▸ **WHAT YOU WILL DO**:
Copy each line of the listing below where the word "hand" turns up.

▸ **MATERIAL SUPPLIED**:

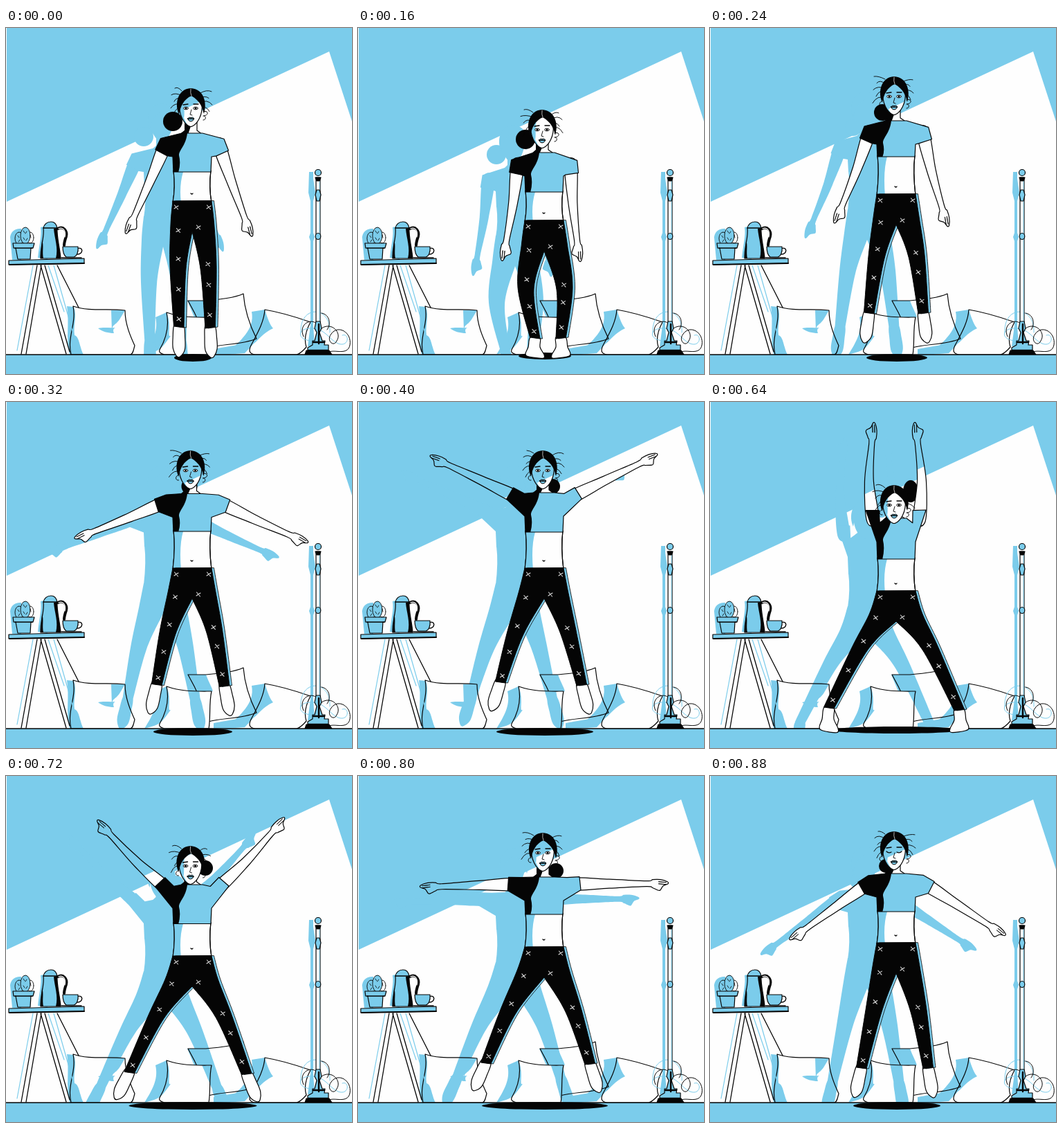
Write an HTML page with a canvas that moves like this. It is 500x500 px and loops after 960 ms.

```html
<!DOCTYPE html>
<html lang="en">
<head>
<meta charset="utf-8">
<title>Jumping jacks</title>
<style>
html, body { margin: 0; width: 500px; height: 500px; overflow: hidden; background: #fefefe; }
canvas { display: block; width: 500px; height: 500px; }
</style>
</head>
<body>
<canvas id="stage" width="500" height="500"></canvas>
<script>
const ctx = document.getElementById('stage').getContext('2d');
const BLUE = '#7bcceb', INK = '#050505', WHITE = '#fefefe';
const CX = 269, FLOOR = 472, RAD = Math.PI / 180;

// face x, y | bun x, y, r | neck, hem, waist | floor shadow radius
const BODY = [
  [267, 118, 241, 135, 14, 152, 208, 250, 27],
  [266, 149, 242, 161, 14, 180, 237, 278, 38],
  [266, 101, 249, 122, 12, 134, 186, 240, 44],
  [267, 101, 281, 122, 11, 131, 188, 240, 70],
  [266, 151, 290, 129, 11, 168, 227, 273, 94],
  [267, 113, 286, 137, 11, 146, 200, 247, 91],
  [266, 111, 254, 130, 10, 141, 196, 241, 63]
];
// left angle, right angle (0 is down, 180 is up), elbow bend
const ARMS = [
  [23, 19, 1], [8, 4.5, 2], [20, 14, 2], [115, 116, 0], [179, 181, 5], [88, 90, 0], [54, 57, 0]
];
// left knee, left ankle, right knee, right ankle
const LEGS = [
  [249, 345, 250, 431, 292, 345, 295, 432],
  [243, 375, 256, 447, 298, 375, 293, 447],
  [241, 330, 230, 411, 298, 328, 308, 411],
  [227, 335, 206, 404, 303, 330, 323, 408],
  [217, 355, 172, 441, 318, 355, 360, 444],
  [217, 340, 185, 414, 311, 338, 335, 415],
  [237, 338, 219, 421, 301, 338, 315, 421]
];
// start time, from pose, to pose, blend, feet flat
const STEPS = [
  [0, 0, 0, 0, 0], [80, 0, 1, .6, 1], [160, 1, 1, 0, 1], [240, 2, 2, 0, 0],
  [320, 2, 3, .5, 0], [400, 3, 3, 0, 0], [520, 3, 4, .4, 0], [560, 3, 4, .8, 1],
  [640, 4, 4, 0, 1], [720, 4, 5, .5, 0], [800, 5, 5, 0, 0], [880, 6, 6, 0, 0]
];
const LOOP = 960;

const mix = (table, a, b, k) => table[a].map((v, i) => v + (table[b][i] - v) * k);
const lerp = (a, b, k) => [a[0] + (b[0] - a[0]) * k, a[1] + (b[1] - a[1]) * k];
const shift = (p, d, n, u, v) => [p[0] + d[0] * u + n[0] * v, p[1] + d[1] * u + n[1] * v];
const axes = (deg, side) => {
  const s = Math.sin(deg * RAD), c = Math.cos(deg * RAD);
  return [[side * s, c], [side * c, -s]];
};

const wall = new Path2D('M1 0H500V135L467 34L1 251Z');
const figureLight = new Path2D('M0 -20H500V105L467 20L0 237Z');

function poly(pts) {
  const p = new Path2D();
  pts.forEach(q => p.lineTo(q[0], q[1]));
  p.closePath();
  return p;
}

// smooth line through points, added to path p
function spline(p, pts, closed) {
  const n = pts.length, at = i => closed ? pts[(i + n) % n] : pts[Math.max(0, Math.min(n - 1, i))];
  p.lineTo(...pts[0]);
  for (let i = 0; i < (closed ? n : n - 1); i++) {
    const [a, b, c, d] = [at(i - 1), at(i), at(i + 1), at(i + 2)];
    p.bezierCurveTo(b[0] + (c[0] - a[0]) / 6, b[1] + (c[1] - a[1]) / 6,
      c[0] - (d[0] - b[0]) / 6, c[1] - (d[1] - b[1]) / 6, c[0], c[1]);
  }
  return p;
}

function disc(x, y, rx, ry = rx) {
  const p = new Path2D();
  p.ellipse(x, y, rx, ry, 0, 0, 7);
  return p;
}

function fill(p, color) { ctx.fillStyle = color; ctx.fill(p); }
function line(p, color = INK, w = 1.2) {
  ctx.strokeStyle = color;
  ctx.lineWidth = w;
  ctx.stroke(typeof p === 'string' ? new Path2D(p) : p);
}
function shape(d, color, w = 1.2) {
  const p = typeof d === 'string' ? new Path2D(d) : d;
  if (color) fill(p, color);
  if (w) line(p, INK, w);
}
function within(p, draw) { ctx.save(); ctx.clip(p); draw(); ctx.restore(); }

// ---- room ----
const PILLOWS = [
  'M289 394C310 392 330 390 343 384C345 410 355 435 362 449C340 458 315 456 292 462C286 440 275 415 263 394Z',
  'M232 411C255 419 275 418 297 418C293 436 296 456 293 472H229C222 470 221 468 222 465C232 448 236 430 232 411Z',
  'M374 407C398 411 420 418 440 425C432 440 431 452 434 461C428 468 424 471 420 472H360C348 470 352 462 356 455C364 440 373 424 374 407Z',
  'M97 402C120 410 148 405 172 408C172 428 180 446 186 459C184 466 184 470 180 472H94C88 446 102 428 97 402Z'
].map(d => new Path2D(d));
const SHADES = [
  'M262 394L289 394C295 410 302 420 297 418L272 418Z',
  'M216 418L232 411C240 430 232 448 238 445C230 455 226 464 214 468L200 472C214 450 220 436 216 418Z',
  'M355 410L374 407C378 420 382 430 386 434C372 440 364 452 358 456L345 470L318 472C338 452 360 436 355 410Z',
  'M300 464L345 456L340 466L322 472H300Z',
  'M88 402L98 403C103 416 97 430 99 444C106 446 106 460 112 472H92C86 450 92 425 88 402Z',
  'M133 434C142 432 150 434 158 433C154 435 155 438 156 441C148 441 140 439 133 434Z',
  'M152 408L172 408L166 418C158 432 154 426 153 438Z'
].map(d => new Path2D(d));

function backdrop() {
  fill(poly([[0, 0], [500, 0], [500, 500], [0, 500]]), WHITE);
  fill(wall, BLUE);
  PILLOWS.forEach(p => fill(p, WHITE));
  SHADES.forEach(p => fill(p, BLUE));
}

function table() {
  line('M39 343L16 466M69 343L100 452M61 343L84 410', BLUE, 1.2);
  line('M45 343L22 471M51 343L29 471M50 343L87 471M56 343L92 468M74 343L105 404', INK, 1.3);
  shape('M4 336L113 333V340L4 342Z', BLUE);
  line('M5 342L113 340', INK, 2);
  // cactus and pot
  fill(new Path2D('M6 302C8 290 18 290 22 290V335H9Z'), BLUE);
  for (const [x, y, rx, ry] of [[19, 304, 6, 9], [35, 303, 5, 8], [28, 300, 7, 12]])
    shape(disc(x, y, rx, ry), x > 30 ? WHITE : BLUE, .9);
  line('M25 293l2 3M30 294l-2 3M25 303l2 3M31 304l-2 3M17 300l2 3M35 299l1 4M20 306l-2 3', INK, .8);
  shape('M10 311H41L39 318H36L35 334H17L14 318H11Z', BLUE);
  line('M13 318H38', INK, 1.6);
  // pitcher
  fill(new Path2D('M46 332C48 312 52 300 50 288L60 286V334Z'), BLUE);
  shape('M54 289C55 284 59 280 65 280C70 280 73 284 74 289C73 302 78 318 79 333H50C49 318 56 302 54 289Z', BLUE);
  fill(new Path2D('M69 290L74 289C73 302 78 318 79 333H72C76 318 70 304 69 290Z'), INK);
  fill(new Path2D('M52 306L50 333H54C52 324 55 314 52 306Z'), INK);
  line('M54 289H74', INK, 1.5);
  line('M75 290C83 285 89 294 87 301C85 307 84 310 84 314', INK, 4);
  line('M76 290C83 287 87 294 85 302', WHITE, 1.2);
  // cup
  line('M103 319C112 315 112 327 103 327', INK, 1.4);
  shape('M82 316H104C105 324 102 330 98 331H87C83 328 82 322 82 316Z', BLUE);
  line('M80 332H109', INK, 1.5);
}

function lamp() {
  fill(new Path2D('M438 208H444V218L447 238L444 250V296L446 302L444 308V430L446 460H436L440 430V308L438 302L440 296V250L437 238Z'), BLUE);
  line('M443 452C420 452 420 434 440 434C462 434 466 450 480 456C496 462 497 440 486 444M426 440C424 400 470 400 468 440', BLUE, 1);
  line('M456 434C470 424 486 440 478 452C474 462 462 452 470 442C480 428 500 440 497 458C494 474 474 464 468 468M430 446C422 428 440 420 447 426M456 412C468 414 470 428 464 436', INK, 1);
  shape('M448 216H454V428H448Z', WHITE);
  line('M453 216V428', BLUE, 1);
  shape(disc(451, 209, 4.5), BLUE);
  shape('M447 216H455L453 221H449Z', INK);
  shape('M449 234H453L455 241L453 250H449L447 241Z', BLUE);
  shape(disc(451, 301, 3.8, 4.5), BLUE);
  shape('M448 424H454L456 434L453 440L457 452H461L460 458H466V466H436V462L443 458V452H446L449 440L446 434Z', BLUE);
  line('M452 428V456M444 454H460M437 466H465', INK, 2.4);
  shape('M434 466H467L471 472H432Z', INK);
}

// ---- figure ----
let silhouette = false;

function part(p, color, w = 1.2) {
  if (silhouette) return fill(p, BLUE);
  shape(p, color, w);
}
function skin(p) {
  if (silhouette) return fill(p, BLUE);
  fill(p, WHITE);
  within(p, () => fill(figureLight, BLUE));
  line(p);
}

function arm(s, side, deg, bend) {
  const [d1, n1] = axes(deg - bend, side), [d2, n2] = axes(deg + bend, side);
  const elbow = shift(s, d1, n1, 58, 0), wrist = shift(elbow, d2, n2, 54, 0);
  const hand = (u, v) => shift(wrist, d2, n2, u, v);
  const p = spline(new Path2D(), [
    shift(s, d1, n1, 0, 8), shift(elbow, d1, n1, 0, 6.5), hand(0, 4),
    hand(9, 6), hand(20, 6), hand(30, 3), hand(31, 0), hand(24, -3), hand(20, -9),
    hand(17, -9.5), hand(9, -6), hand(0, -4), shift(elbow, d1, n1, 0, -6.5), shift(s, d1, n1, 0, -9)
  ], true);
  skin(p);
  if (silhouette) return;
  line(poly([hand(17, 3), hand(28, 2)]), INK, .8);
  line(poly([hand(17, 0), hand(28, -1)]), INK, .8);
}

function foot(k, a, side, flat) {
  const p = new Path2D();
  if (flat) {
    const h = 475 - a[1], at = (u, v) => [a[0] + side * u, a[1] + v * h];
    spline(p, [at(-7, 0), at(7, 0), at(10, .5), at(14, .85), at(9, 1), at(-11, 1.08), at(-13, .9), at(-7, .5)], true);
  } else {
    const len = Math.hypot(a[0] - k[0], a[1] - k[1]);
    const d = [(a[0] - k[0]) / len, (a[1] - k[1]) / len], n = [side * d[1], -side * d[0]];
    spline(p, [[-3, 6.5], [16, 9], [32, 9], [43, 4], [44, -1], [34, -8], [16, -8.5], [-3, -6.5]]
      .map(q => shift(a, d, n, q[0], q[1])), true);
  }
  part(p, WHITE);
}

function pants(waist, kl, al, kr, ar) {
  const crotch = [CX, waist + 44];
  const p = new Path2D();
  const out = (x, k, a, s) => [[CX + s * x, waist], [CX + s * 33 + (k[0] - CX + s * -28) * .25, waist + 34],
    [k[0] + s * 12, k[1]], [a[0] + s * 7.5, a[1]]];
  const inn = (k, a, s) => [[a[0] - s * 7, a[1] + 2], [k[0] - s * 11, k[1] + 3], crotch];
  spline(p, out(28, kl, al, -1));
  spline(p, inn(kl, al, -1));
  spline(p, inn(kr, ar, 1).reverse());
  spline(p, out(28, kr, ar, 1).reverse());
  p.closePath();
  if (!silhouette) {
    ctx.save();
    ctx.translate(3.5, 0);
    shape(p, BLUE, .8);
    ctx.restore();
  }
  part(p, INK, 1);
  if (silhouette) return;
  const hl = [CX - 20, waist + 20], hr = [CX + 19, waist + 20];
  const marks = [[CX - 23, waist + 9], [CX + 24, waist + 9], [CX + 9, waist + 38],
    lerp(hl, kl, .3), lerp(hl, kl, .85), lerp(kl, al, .38), lerp(kl, al, .88),
    lerp(hr, kr, .95), lerp(kr, ar, .3), lerp(kr, ar, .8)];
  for (const [x, y] of marks)
    line(`M${x - 2.5} ${y - 3}l5 6M${x + 3} ${y - 2}l-6 4`, '#ddd', 1.1);
}

function shirt(neck, hem, l, r) {
  const half = (s, [d, n], side) => [[CX + side * 15, neck], shift(s, d, n, -3, 9), shift(s, d, n, 15, 10),
    shift(s, d, n, 17, -9), [CX + side * 28, neck + 34], [CX + side * 27, hem]];
  const left = half(l.s, l.ax, -1), right = half(r.s, r.ax, 1);
  const all = poly([...left, ...right.reverse()]);
  part(all, BLUE);
  if (silhouette) return;
  within(all, () => fill(new Path2D(
    `M100 0H262V${neck}C260 ${neck + 18} 250 ${neck + 24} 250 ${neck + 32}Q253 ${neck + 44} 249 ${hem + 1}H100Z`), INK));
}

const FACE = new Path2D('M-16 -9C-18 8 -9 21 -2 24Q0 25 2 24C9 21 18 8 16 -9C14 -24 -14 -24 -16 -9Z');
const HAIR = new Path2D('M-17 7C-24 -8 -19 -30 0 -31C19 -30 24 -10 19 6C17 -3 14 -12 1 -20C-10 -15 -15 -5 -17 7Z');

function head(x, y, pose) {
  ctx.save();
  ctx.translate(x, y);
  if (silhouette) {
    fill(FACE, BLUE);
    fill(HAIR, BLUE);
    return ctx.restore();
  }
  // loose strands
  for (let i = 0; i < 9; i++) {
    const s = i % 2 ? 1 : -1, h = -27 + i * 3.4, w = 10 + (i * 7 + pose * 3) % 9;
    line(`M${s * 13} ${h}q${s * w * .6} ${-7 + (i + pose) % 4} ${s * w} ${i * 1.4 - 4}`, INK, .9);
  }
  shape('M18 3C25 0 27 8 19 9M18 9C22 8 23 15 18 15M-18 5C-23 7 -21 13 -17 12', null, 1);
  fill(FACE, WHITE);
  within(FACE, () => {
    fill(new Path2D('M-20 -30H-4C-12 -10 -8 5 -10 12L-3 26H-20Z'), BLUE);
    ctx.translate(-x, -y);
    fill(figureLight, BLUE);
  });
  line(FACE);
  fill(HAIR, INK);
  line('M0 -30Q-1 -24 1 -20', WHITE, .7);
  line('M-11 -7L-4 -8M4 -8L11 -8', INK, 1.3);
  if (pose === 6) {
    line('M-11 -2Q-8 1 -4 -1M4 -1Q8 1 11 -2', INK, 1.2);
  } else {
    for (const e of [-7, 7]) {
      shape(disc(e, -2, 3.4, 1.9), WHITE, .9);
      fill(disc(e, -2, 1.5), INK);
    }
  }
  line('M1 0L-1 7L2 8', INK, .9);
  shape('M-4.5 13Q-2 10 0 11.5Q3 10 5 13Q3 17 0 17Q-3 17 -4.5 13Z', BLUE, 1);
  line('M-4 13.3H4', INK, 1.5);
  ctx.restore();
}

function figure(pose, body, arms, legs, flat) {
  const [fx, fy, bx, by, br, neck, hem, waist] = body;
  const [al, ar, bend] = arms;
  const joint = i => legs.slice(i, i + 2);
  const shoulder = (deg, side) => ({
    s: [CX + side * (39 - deg / 30), neck + 15 - deg / 17], ax: axes(deg - bend, side)
  });
  const l = shoulder(al, -1), r = shoulder(ar, 1);

  foot(joint(0), joint(2), -1, flat);
  foot(joint(4), joint(6), 1, flat);

  const belly = new Path2D(
    `M242 ${hem - 2}H296Q293 ${hem + 22} 297 ${waist + 2}H241Q245 ${hem + 22} 242 ${hem - 2}Z`);
  part(belly, WHITE);
  if (!silhouette) {
    within(belly, () => fill(new Path2D(`M238 ${hem}H256Q250 ${hem + 20} 253 ${waist + 3}H238Z`), BLUE));
    line(belly);
    line(`M${CX - 2} ${waist - 11}q2 2 3 0`, INK, 1.3);
  }
  pants(waist, joint(0), joint(2), joint(4), joint(6));

  part(disc(bx, by, br, br + (al > 150 ? 5 : 0)), INK, 0);
  const throat = new Path2D(`M${fx - 8} ${fy + 12}V${neck - 4}L252 ${neck + 2}H284L${fx + 9} ${neck - 4}V${fy + 12}Z`);
  skin(throat);
  if (!silhouette)
    fill(new Path2D(`M${fx - 9} ${fy + 15}L${fx} ${fy + 24}L${fx - 4} ${neck + 2}H250L${fx - 9} ${neck - 4}Z`), INK);

  arm(l.s, -1, al, bend);
  arm(r.s, 1, ar, bend);
  shirt(neck, hem, l, r);
  head(fx, fy, pose);
}

function draw(t) {
  const [, a, b, k, flat] = STEPS.filter(s => s[0] <= t).pop();
  const pose = k > .5 ? b : a;
  const body = mix(BODY, a, b, k), arms = mix(ARMS, a, b, k), legs = mix(LEGS, a, b, k);
  const paint = () => figure(pose, body, arms, legs, flat);

  ctx.lineJoin = ctx.lineCap = 'round';
  backdrop();

  // cast shadow on the wall and pillows
  silhouette = true;
  within(new Path2D('M0 0H500V472H0Z'), () => {
    ctx.translate(-42, 22);
    paint();
  });
  silhouette = false;

  within(poly([[0, 0], [500, 0], [500, FLOOR], [0, FLOOR]]), () => {
    line(PILLOWS[0]);
    fill(PILLOWS[1], WHITE);
    within(PILLOWS[1], () => {
      fill(SHADES[1], BLUE);
      silhouette = true;
      ctx.translate(-42, 22);
      paint();
      silhouette = false;
    });
    PILLOWS.slice(1).forEach(p => line(p));
  });
  table();
  lamp();
  fill(poly([[0, FLOOR], [500, FLOOR], [500, 500], [0, 500]]), BLUE);
  line(`M0 ${FLOOR}H500`, INK, 1.3);
  fill(disc(270, flat ? 474 : 476.5, body[8], flat ? 5 : 5.5), INK);
  paint();
}

function tick() {
  draw(performance.now() % LOOP);
  requestAnimationFrame(tick);
}
tick();
</script>
</body>
</html>
```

▸ **ANSWER BELOW**:
  const hand = (u, v) => shift(wrist, d2, n2, u, v);
    shift(s, d1, n1, 0, 8), shift(elbow, d1, n1, 0, 6.5), hand(0, 4),
    hand(9, 6), hand(20, 6), hand(30, 3), hand(31, 0), hand(24, -3), hand(20, -9),
    hand(17, -9.5), hand(9, -6), hand(0, -4), shift(elbow, d1, n1, 0, -6.5), shift(s, d1, n1, 0, -9)
  line(poly([hand(17, 3), hand(28, 2)]), INK, .8);
  line(poly([hand(17, 0), hand(28, -1)]), INK, .8);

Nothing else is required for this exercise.